She might be silent in part because it is impossible to speak when Volumnia holds forth. But in a play with increasing tension between honest speech and “fair words”, it is notable that Virgilia repeatedly ignores that dichotomy and chooses to hold her silence. Volumnia, the passionate orator, urges Coriolanus to,
” . . . speak To the people; not by your own instruction,
Nor by the matter which your heart prompts you,
But with such words that are but rooted in
Your tongue, though but bastards and syllables
Of no allowance to your bosom’s truth. ” (2232-2236)
And when Coriolanus bends his character to comply, Virgilia responds by becoming almost mute. When his inability to make the bastard words credible destroys Corilanus, Virgilia (in this portrayal) uses her own lips only for kissing him.
It is not passivity that silences Virgilia; it is words themselves that fail her.
Corrupt language is what destroyed her husband. At several points she can only issue broke cries of, “oh heavens, oh heavens!”, as if words themselves cannot hold depth of her heartache (2533). She is almost choking on her words, as if to articulate them would derive them of reality. Speeches would only make her agony seem trite, so she bears suffering quietly.
Shakespeare, the word master, has crafted excruciating monologues of pain, grief, and reasoning, so it is more than strange that he gives Virgilia such a consistent silence. Yet his use of silence is not uncommon; “silence is the perfectest herald of joy”, declares Claudio, the false lover. Although Claudio’s joy and faith falters, silence does herald a great many other interior movements. Sobs speak more tellingly of grief than words, as in Lear’s broken speech over the death of Cordelia. And both Hero’s and Hermione’s outrage and sorrow are manifested in the gravest of silences.

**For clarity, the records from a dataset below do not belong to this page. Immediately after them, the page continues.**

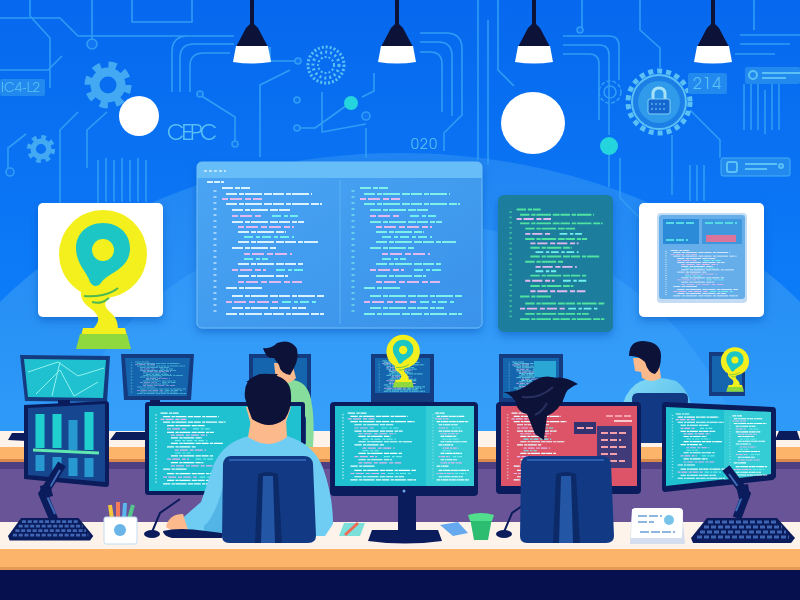
<!DOCTYPE html>
<html lang="en">
<head>
<meta charset="utf-8">
<title>Coding contest room</title>
<style>
:root{--navy:#0a1c5c;--ink:#0c1238;--frame:#143a80;--chair:#123a84;--teal:#1fc0cf;--yellow:#f4f01e;--line:#2f9df5;--pale:#5bc0f5;--shirt:#6fcdf3;--skin:#fbb98c;--wood:#fbb469;--desk:#fdf3ea;--plum:#6a5498;--red:#dd5468}
html,body{margin:0;padding:0;overflow:hidden}
body{width:800px;height:600px}
svg{display:block}
.circuit{fill:none;stroke:var(--line);stroke-width:1.6;stroke-linejoin:round}
.label{font-family:"TeX Gyre Adventor",Inter,sans-serif;fill:var(--pale)}
.code path{fill:none;stroke-width:2.2}
.frame{fill:var(--frame)}
.screen{fill:var(--teal)}
.ink{fill:var(--ink)}
.navy{fill:var(--navy)}
.skin{fill:var(--skin)}
.chair{fill:var(--chair)}
.white{fill:#fff}
.yellow{fill:var(--yellow)}
</style>
</head>
<body>
<svg width="800" height="600" viewBox="0 0 800 600" role="img" aria-label="Programmers at rows of monitors in a blue contest room with trophies and code panels">
<defs>
<linearGradient id="wall" x1="0" y1="0" x2="0" y2="1"><stop offset="0" stop-color="#0668ee"/><stop offset=".5" stop-color="#0d7cf8"/><stop offset="1" stop-color="#1d86f5"/></linearGradient>
<linearGradient id="dome" x1="0" y1="0" x2="0" y2="1"><stop offset="0" stop-color="#2085f3"/><stop offset="1" stop-color="#2f9bf8"/></linearGradient>
<linearGradient id="glass" x1="0" y1="0" x2="1" y2="1"><stop offset="0" stop-color="#4aa5f3"/><stop offset="1" stop-color="#3a92ea"/></linearGradient>
<linearGradient id="back-shirt" x1="0" y1="0" x2="1" y2="1"><stop offset="0" stop-color="#86dcf5"/><stop offset="1" stop-color="#4cb4ea"/></linearGradient>
<filter id="shadow" x="-10%" y="-10%" width="120%" height="125%"><feDropShadow dx="0" dy="4" stdDeviation="4" flood-color="#0a4bb0" flood-opacity=".45"/></filter>

<g id="code-lines" class="code">
<path stroke="currentColor" stroke-dasharray="11 2 5 1 17 2 8 1" d="M10 4h28M14 10h86M14 20h96M20 26h60M20 38h72M26 48h48M26 58h80M20 64h44M26 80h66M26 92h50M14 104h36M20 112h92M20 124h74M14 130h98"/>
<path stroke="#e2b9ef" stroke-dasharray="6 2 12 3" d="M10 15h40M20 32h30M26 43h56M32 70h48M20 86h34M26 98h64M14 118h52"/>
<path stroke="#6ff0ee" stroke-dasharray="9 3 4 2" d="M60 32h26M32 53h50M32 75h24M64 86h30M70 118h36"/>
<path stroke="currentColor" stroke-dasharray="2 4" opacity=".6" style="stroke-width:3" d="M3 6V130"/>
</g>

<g id="trophy">
<circle class="yellow" cx="103" cy="254" r="44"/>
<path fill="#1cc6c4" d="M103 223c16 0 27 11 27 25 0 22-22 24-29 35-4 5-9 3-11-1-3-10-14-18-14-34 0-14 11-25 27-25z"/>
<circle class="yellow" cx="103" cy="250" r="11"/>
<path class="yellow" d="M82 288c11 2 29-2 39-10 2 8-3 16-10 19-7 4-8 9-1 15 6 5 8 10 8 18H92c10-10 7-15-2-22-8-6-11-12-8-20z"/>
<path fill="none" stroke="#4fb950" stroke-width="2" d="M84 296c12 1 26-1 34-8M92 302c8 2 12 0 17-4"/>
<path class="yellow" d="M83 328h42l4 16H79z"/>
<path fill="#8fd83e" d="M80 334h47l4 15H76z"/>
</g>

<g id="lamp">
<path class="ink" d="M-2 0h4v24l4 4 10 19h-32l10-19 4-4z"/>
<path class="white" d="M-16 46h32l3 16q-19 3-38 0z"/>
</g>

<g id="gear">
<circle r="19" fill="none" stroke="currentColor" stroke-width="9" stroke-dasharray="7.5 7.4"/>
<circle r="13" fill="none" stroke="currentColor" stroke-width="9"/>
</g>

<g id="desk-mic">
<path fill="none" stroke="var(--navy)" stroke-width="2" d="M28 0L8 14 0 33"/>
<ellipse class="navy" cy="35" rx="8" ry="4"/>
</g>

<g id="chair-back">
<path class="chair" d="M10 0h73q8 0 9 8l3 72q0 7-8 7H8q-7 0-7-7L2 8q1-8 8-8z"/>
<path fill="#0c2a68" d="M37 18q10-4 20 0l4 69H34z"/>
<path fill="#2456a6" d="M42 20h10l2 67H40z"/>
<path fill="none" stroke="#2b5db0" stroke-width="2" d="M8 4h77"/>
</g>

<g id="keyboard">
<path class="navy" d="M16 0h70l18 20-4 5H2l-2-5z"/>
<path fill="none" stroke="#3f66b4" stroke-width="3" stroke-dasharray="5 2" d="M17 4h69M13 9h78M9 14h86M6 19h92"/>
</g>
</defs>

<rect id="room-wall" width="800" height="600" fill="url(#wall)"/>
<path id="wall-dome" fill="url(#dome)" d="M0 302C90 212 240 153 400 153s310 59 400 149v140H0z"/>
<path fill="#47a8fb" opacity=".35" d="M60 440C110 290 240 222 400 222s290 68 340 218z"/>

<g id="circuits" class="circuit">
<path d="M0 18h60l18 18h112M30 0v16l20 22v50M92 0v40M132 0v22h60V0M0 70h48l14-14M87 168v-38l20-18M8 172v-24l18-14M60 204V130l18-18M172 92V52q0-16 16-16h46M180 92V58q0-14 14-14h40M190 92V66q0-13 14-13h26M200 95l35 22v26M270 47v14h28M290 70l-30 15v72"/>
<path d="M350 103l-35 25-18 0M322 92v40l44-8M362 97l12-6v-18M366 128v30M420 33h26q16 0 16 16v66l-18 18v18M420 42h18q14 0 14 14v60M420 52h10q12 0 12 12v48M478 0v160M488 20v145M498 0v70l16 16M563 36h46q10 0 10 10v34M563 45h36q10 0 10 10v80M563 54h26q10 0 10 10v56M582 0v28M640 0v30l20 18v20M740 35h60M740 44h50M735 54h40M609 155v32M620 158v40l20 20M672 135v60M690 110l30 30v18M765 90v44M754 0v30"/>
<path d="M98 160v44M106 158v44M114 160v42M122 158v44M130 160v42M138 158v44M146 160v42M744 84v46M751 84v46M758 84v46M772 84v46M779 84v46M690 165v36M697 165v36M704 165v36"/>
<g fill="#1275f3"><circle cx="92" cy="44" r="5"/><circle cx="200" cy="94" r="3"/><circle cx="235" cy="144" r="3"/><circle cx="298" cy="61" r="3"/><circle cx="297" cy="128" r="3"/><circle cx="366" cy="116" r="4"/><circle cx="10" cy="172" r="4"/><circle cx="580" cy="30" r="3"/><circle cx="297" cy="100" r="3"/></g>
<circle cx="326" cy="65" r="18" stroke="var(--pale)" stroke-width="3" stroke-dasharray="2 2"/>
<circle cx="326" cy="65" r="13" stroke="var(--pale)" stroke-width="3" stroke-dasharray="2 3"/>
<circle cx="326" cy="65" r="8" stroke="var(--pale)" stroke-width="2" stroke-dasharray="2 2"/>
<circle cx="610" cy="92" r="11" stroke-dasharray="4 2"/><circle cx="610" cy="92" r="6"/>
</g>

<g id="wall-badges">
<use href="#gear" x="108" y="85" color="#42a9f2"/>
<g transform="translate(41 149) scale(.6)"><use href="#gear" color="#42a9f2"/></g>
<circle cx="659" cy="102" r="31" fill="none" stroke="var(--pale)" stroke-width="5" stroke-dasharray="5 4"/>
<circle cx="659" cy="102" r="27" fill="#1c7fe6" stroke="var(--pale)" stroke-width="2"/>
<circle cx="659" cy="102" r="21" fill="#2f9bea"/>
<path fill="none" stroke="#a5e2fa" stroke-width="3" d="M653 100v-6q0-6 6-6t6 6v6"/>
<rect x="648" y="99" width="22" height="15" rx="2" fill="#1567cf" stroke="#7fd0f6"/>
<path fill="none" stroke="#7fd0f6" stroke-dasharray="2 2" d="M651 104h16M651 109h16"/>
<circle cx="351" cy="103" r="7" fill="#25d5dd"/><circle cx="609" cy="146" r="9" fill="#25d5dd"/>
<g fill="#2289ee"><rect y="79" width="45" height="17" rx="2"/><rect x="688" y="73" width="39" height="21" rx="2"/><rect x="745" y="67" width="55" height="17" rx="2"/><rect x="721" y="158" width="69" height="18" rx="2" stroke="#46aef5"/></g>
<g fill="none" stroke="var(--pale)" stroke-width="2"><path d="M762 73h38M762 78h24M745 164h32M745 169h22"/><circle cx="753" cy="75" r="4"/><rect x="727" y="162" width="10" height="10" rx="2"/><circle cx="781" cy="166" r="2"/></g>
<text class="label" x="1" y="92" font-size="13" textLength="39">IC4-L2</text>
<text class="label" x="167" y="140" font-size="21" textLength="50">CEPC</text>
<text class="label" x="411" y="149" font-size="14" textLength="26">020</text>
<text class="label" x="693" y="89" font-size="16" textLength="28">214</text>
</g>
<circle class="white" cx="139" cy="116" r="20"/>
<ellipse class="white" cx="533" cy="123" rx="32" ry="31"/>
<g id="lamps"><use href="#lamp" x="252"/><use href="#lamp" x="397"/><use href="#lamp" x="534"/><use href="#lamp" x="713"/></g>

<g id="wall-panels" filter="url(#shadow)">
<rect class="white" x="38" y="203" width="125" height="114" rx="5"/>
<rect x="197" y="162" width="285" height="166" rx="5" fill="url(#glass)" stroke="#6cbdf8"/>
<rect x="498" y="195" width="115" height="137" rx="6" fill="#1a7d9c"/>
<rect class="white" x="639" y="203" width="125" height="114" rx="5"/>
</g>
<use href="#trophy"/>
<g id="main-code" color="#d8f1ff">
<path fill="#67bdf8" d="M197 178v-11q0-5 5-5h275q5 0 5 5v11z"/>
<path stroke="#b9e4ff" stroke-width="2" stroke-dasharray="3 2" d="M204 171h22"/>
<path stroke="#d8f1ff" stroke-width="2" stroke-dasharray="6 1" d="M207 182h17"/>
<path stroke="#5cb2f5" d="M340 180v144"/>
<use href="#code-lines" x="212" y="184"/>
<g color="#7df0ea"><use href="#code-lines" x="350" y="184"/></g>
</g>
<g id="green-code" color="#4fe3a2" transform="translate(508 206) scale(.86 .87)"><use href="#code-lines"/></g>
<g id="framed-window">
<rect x="657" y="213" width="90" height="90" rx="4" fill="#c4dcf3"/>
<rect x="659" y="215" width="86" height="84" rx="3" fill="#66aee9"/>
<rect x="663" y="219" width="36" height="25" fill="#2c8bd8"/><rect x="702" y="219" width="40" height="25" fill="#3f97de"/><rect x="706" y="235" width="30" height="7" fill="#d9749a"/>
<path stroke="#53dbe5" stroke-width="2" stroke-dasharray="8 2" d="M666 223h28M705 223h32M666 240h22"/>
<g color="#eef8ff" transform="translate(664 249) scale(.66 .36)"><use href="#code-lines"/></g>
</g>

<g id="back-row">
<g class="frame">
<path d="M20 355l90 1-3 46-82-1zM121 354h73l-3 46h-67zM249 354h62v49h-62zM371 354h63v49h-63zM499 354h64v49h-64zM709 352h36v44h-36z"/>
<path class="navy" d="M58 400h12v30H58zM150 400h10v30h-10zM396 402h12v28h-12zM560 402h10v28h-10z"/>
</g>
<path class="screen" d="M24 359l82 1-3 38-75-1z"/>
<path fill="none" stroke="#8ff2ee" d="M28 372l30-10 20 14 26-8M36 394l24-24 14 26 24-14M60 362l-8 34"/>
<path fill="#1565ae" d="M125 358h65l-3 38h-59zM253 358h54v41h-54zM375 358h55v35h-55zM503 358h56v40h-56zM712 356h30v36h-30z"/>
<g color="#6ee7ef"><g transform="translate(130 361) scale(.5 .25)"><use href="#code-lines"/></g><g transform="translate(508 361) scale(.42 .26)"><use href="#code-lines"/></g><g transform="translate(378 360) scale(.42 .24)"><use href="#code-lines"/></g></g>
<rect x="534" y="361" width="22" height="16" fill="#2ba7d6"/>
<path fill="var(--desk)" d="M0 431h800v16H0z"/>
<path class="navy" d="M8 440l4-7h15v8zM110 440l6-8h30l3 8zM775 440l4-9h18l3 9z"/>
<path fill="var(--wood)" d="M0 447h800v14H0z"/>
<path fill="#d98a4a" d="M0 459h800v3H0z"/>
<path fill="var(--plum)" d="M0 462h800v62H0z"/>
<path fill="#4e3f83" d="M0 462h800v7H0z"/>
<g transform="translate(364 255) scale(.38)"><use href="#trophy"/></g>
<g transform="translate(702 280) scale(.32)"><use href="#trophy"/></g>
</g>

<g id="green-shirt-coder">
<path fill="#86dd9c" d="M280 382q25-8 31 17 4 20 2 48h-40z"/>
<path class="skin" d="M274 363h18l4 15q-8 9-20 2z"/>
<path class="ink" d="M263 348q9 1 14-5 14-5 20 6 2 10-3 19l-4 7q-10-2-11-10l-5-7q-8 1-11-10z"/>
<rect class="chair" x="280" y="414" width="26" height="33" rx="5"/>
</g>
<g id="blue-shirt-coder">
<path fill="url(#back-shirt)" d="M636 384q17-10 40-3 15 11 15 30l-2 28h-57l-11-27q3-19 15-28z"/>
<path class="skin" d="M633 358h17l9 5 2 15q-10 6-19 0l-1-6-6-1z"/>
<path class="ink" d="M629 356q0-15 14-15 18 1 18 15 0 13-6 18-7-1-10-12-7-7-16-6z"/>
<path class="chair" d="M638 393h45q5 0 5 6l-2 44h-52l-2-44q0-6 6-6z"/>
</g>

<path id="front-desk-top" fill="var(--desk)" d="M0 522h800v28H0z"/>
<path fill="var(--wood)" d="M0 549h800v21H0z"/>
<path fill="#e79a56" d="M0 567h800v3H0z"/>
<path fill="#07104f" d="M0 570h800v30H0z"/>

<g id="front-monitors">
<g class="navy">
<path d="M24 405l82-4q3 0 3 4v79q0 3-3 3l-82-8zM148 402h154q3 0 3 3v90H148q-3 0-3-3v-87q0-3 3-3zM334 402h140q4 0 4 4v86q0 4-4 4H334q-4 0-4-4v-86q0-4 4-4zM500 402h137q4 0 4 4v84q0 4-4 4H500q-4 0-4-4v-84q0-4 4-4zM665 402l108 5q3 0 3 4v66l-3 3-108 12q-3 0-3-4v-82q0-4 3-4z"/>
<path d="M398 496h18v34h-18zM372 530h66l4 11q-37 5-74 0z"/>
</g>
<path fill="#16468f" d="M28 408l77-4v78l-77-7z"/>
<path fill="none" stroke="#20cfd0" stroke-width="9" d="M40 414v34M57 414v34M89 412v38"/>
<path fill="none" stroke="#2799d0" stroke-width="9" d="M73 420v30M40 455v16M57 457v16M73 458v18M89 458v19"/>
<path stroke="#61e8b0" stroke-width="3" d="M33 450l66 3"/>
<rect class="screen" x="149" y="406" width="152" height="85"/>
<rect class="screen" x="335" y="406" width="139" height="80"/>
<rect x="501" y="406" width="136" height="80" fill="var(--red)"/>
<path class="screen" d="M666 407l105 5v62l-105 12z"/>
<path fill="#43d6dd" opacity=".6" d="M426 406h48v80h-48zM724 410l47 2v62l-47 6z"/>
<g color="#e9ffff">
<g transform="translate(154 411) scale(.65 .56)"><use href="#code-lines"/></g>
<g transform="translate(341 411) scale(.67 .53)"><use href="#code-lines"/></g>
<g transform="translate(432 411) scale(.33 .53)"><use href="#code-lines"/></g>
<g transform="translate(506 411) scale(.55 .53)"><use href="#code-lines"/></g>
<g transform="translate(671 412) scale(.48 .51)"><use href="#code-lines"/></g>
<g transform="translate(729 414) scale(.34 .47)"><use href="#code-lines"/></g>
</g>
<rect x="574" y="422" width="22" height="12" fill="#31326f"/><rect x="597" y="426" width="35" height="42" fill="#413a78"/>
<path stroke="#f4a1ab" stroke-width="2" stroke-dasharray="7 2" d="M577 428h16M601 433h26M601 440h20M601 447h27M601 454h18M601 461h24M606 416h26"/>
<path stroke="#f8c9cd" stroke-width="2" d="M614 421h18"/>
<circle cx="404" cy="491" r="1.5" fill="#6ea4e8"/>
<g fill="none" stroke="var(--navy)" stroke-width="9"><path d="M62 464l-19 30 11 26M726 468l20 26-9 24"/></g>
<path fill="none" stroke="#3d6cb8" stroke-width="2" d="M60 470l-14 24 9 20M729 474l14 20-7 17"/>
<path class="navy" d="M40 486l10-2 3 12-11 3zM736 486l12-2 2 13-11 2z"/>
</g>

<g id="desk-items">
<use href="#keyboard" x="691" y="518"/>
<g transform="translate(8 518) scale(.82 .9)"><use href="#keyboard"/></g>
<g fill="none" stroke-width="4"><path stroke="#f4c63d" d="M112 519l-2-14"/><path stroke="#f37b5c" d="M118 519v-17"/><path stroke="#5ab8ef" d="M124 519l1-16"/><path stroke="#53c68b" d="M129 519l4-14"/></g>
<rect x="104" y="517" width="33" height="27" rx="2" fill="#fff" stroke="#c3dcf2"/>
<circle cx="120" cy="530" r="6" fill="#69b4e8"/>
<use href="#desk-mic" x="152" y="499"/><use href="#desk-mic" x="504" y="499"/>
<path fill="#7be0d9" d="M344 523h21l-5 13h-21z"/><path stroke="#ef6a55" stroke-width="3" d="M345 535l13-12"/>
<path fill="#65a9ee" d="M440 525l18-3 10 11-15 3z"/>
<path fill="#2dbd70" d="M470 518h22l-4 22h-14z"/><path fill="#51de8d" d="M468 515q13-4 26 0l-2 6h-22z"/>
<path fill="#d5deef" d="M632 509h50l3 35h-55z"/><path class="white" d="M635 508h44q4 0 4 4l-1 26h-51l1-26q0-4 3-4z"/>
<path stroke="#8db6e3" stroke-width="2" stroke-dasharray="9 2" d="M638 516h24M638 522h16M640 532h35"/><circle cx="669" cy="520" r="5" fill="#77c3ea"/>
</g>

<g id="front-coder">
<path fill="var(--shirt)" d="M249 436q18 8 38 0 27 8 36 32 10 28 10 56l-8 12H181l-3-14 23-20 13-38q10-22 35-28z"/>
<path fill="#52b5e6" d="M224 482l-2 50-14 3q-5-3-4-9 12-10 20-44z"/>
<path class="skin" d="M251 420h35l1 17q-18 14-39 0z"/>
<path class="skin" d="M246 407l5 18q17 12 34 0l6-18z"/>
<path class="ink" d="M245 398q-2-17 10-22 7-4 19-1 17 4 17 20 1 13-6 24-16 12-33 0-4-10-7-21z"/>
<path class="ink" d="M246 382l14-8 18 0-6 8z"/>
<path class="skin" d="M183 514q-14 0-17 13 10 7 22 3z"/>
<path class="navy" d="M163 531q16-4 43 0l16 2v5h-50q-9-2-9-7z"/>
<use href="#chair-back" x="221" y="456"/>
</g>

<g id="empty-seat">
<use href="#chair-back" x="519" y="456"/>
<path class="ink" d="M503 392q14 1 26-8 14-11 26-6 9-2 23 6-12 4-14 14-5 13-17 18-2 14-3 24l-9-6-8-20q-10-2-11-12-5-8-13-10z"/>
<path fill="none" stroke="#27305f" stroke-width="2" d="M522 397q18 2 31-10M535 415q8-4 12-12"/>
</g>
</svg>
</body>
</html>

This staging of Coriolanus embraces Virgilia’s actions as speaking more poignantly than all of Volumnia’s syllables. Where Menelius and Volumnia use language to deceive, incite, and woo, Virgilia’s lack of words grounds her husband. Her love for him is clear in every gesture, and needs no other articulation. Virgilia’s lack of speech is not empty, but is a powerful counterweight to the rhetoric of Menelius’ smooth persuasions and Volumnia’s fierce lectures. Where words corrupt and manipulate, Virgilia remains constant. Her silence is truly filled with grace.